-- RECORDS FOR PROCESSING follows --
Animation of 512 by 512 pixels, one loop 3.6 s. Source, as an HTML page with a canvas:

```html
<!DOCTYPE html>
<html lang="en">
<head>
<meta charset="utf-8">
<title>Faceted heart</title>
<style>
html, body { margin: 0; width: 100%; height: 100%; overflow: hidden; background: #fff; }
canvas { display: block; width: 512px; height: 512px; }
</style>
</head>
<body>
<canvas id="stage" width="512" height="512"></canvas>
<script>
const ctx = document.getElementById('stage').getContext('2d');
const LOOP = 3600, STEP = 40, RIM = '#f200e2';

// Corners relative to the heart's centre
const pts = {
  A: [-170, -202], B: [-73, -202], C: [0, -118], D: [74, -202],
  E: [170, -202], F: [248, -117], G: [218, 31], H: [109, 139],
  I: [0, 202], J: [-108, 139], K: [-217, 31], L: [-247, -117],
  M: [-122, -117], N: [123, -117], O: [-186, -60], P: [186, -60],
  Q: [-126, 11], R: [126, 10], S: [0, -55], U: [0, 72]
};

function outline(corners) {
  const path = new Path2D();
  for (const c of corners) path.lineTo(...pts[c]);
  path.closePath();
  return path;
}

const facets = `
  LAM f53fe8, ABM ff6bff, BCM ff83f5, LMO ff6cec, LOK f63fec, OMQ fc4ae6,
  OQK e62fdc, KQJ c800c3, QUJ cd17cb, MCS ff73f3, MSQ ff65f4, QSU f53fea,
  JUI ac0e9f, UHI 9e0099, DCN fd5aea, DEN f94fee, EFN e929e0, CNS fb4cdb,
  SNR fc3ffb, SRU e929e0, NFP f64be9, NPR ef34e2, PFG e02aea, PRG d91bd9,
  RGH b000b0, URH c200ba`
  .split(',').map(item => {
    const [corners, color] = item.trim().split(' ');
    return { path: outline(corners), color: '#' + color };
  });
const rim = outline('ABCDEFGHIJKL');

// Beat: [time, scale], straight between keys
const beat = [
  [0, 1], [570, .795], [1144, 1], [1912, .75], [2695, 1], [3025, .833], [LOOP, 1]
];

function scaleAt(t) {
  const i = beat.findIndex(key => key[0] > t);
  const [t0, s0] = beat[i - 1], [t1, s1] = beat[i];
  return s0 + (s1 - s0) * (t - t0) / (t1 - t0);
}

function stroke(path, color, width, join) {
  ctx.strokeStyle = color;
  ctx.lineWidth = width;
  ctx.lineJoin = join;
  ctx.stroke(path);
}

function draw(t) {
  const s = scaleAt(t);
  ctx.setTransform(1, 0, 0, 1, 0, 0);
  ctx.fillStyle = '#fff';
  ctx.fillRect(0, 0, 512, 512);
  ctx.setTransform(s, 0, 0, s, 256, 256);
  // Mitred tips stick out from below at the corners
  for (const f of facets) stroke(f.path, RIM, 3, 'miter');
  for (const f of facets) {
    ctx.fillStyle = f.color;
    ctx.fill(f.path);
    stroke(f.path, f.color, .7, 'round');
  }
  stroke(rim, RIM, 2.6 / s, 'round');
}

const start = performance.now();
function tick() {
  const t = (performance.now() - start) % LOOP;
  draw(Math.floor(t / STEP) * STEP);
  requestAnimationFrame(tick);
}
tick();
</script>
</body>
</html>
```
-- RECORDS FOR PROCESSING concluded --
▸ TASK INSTRUCTIONS: Reply with only the number of lines in the entries that hold the word "color".

▸ TASK SOLUTION: 6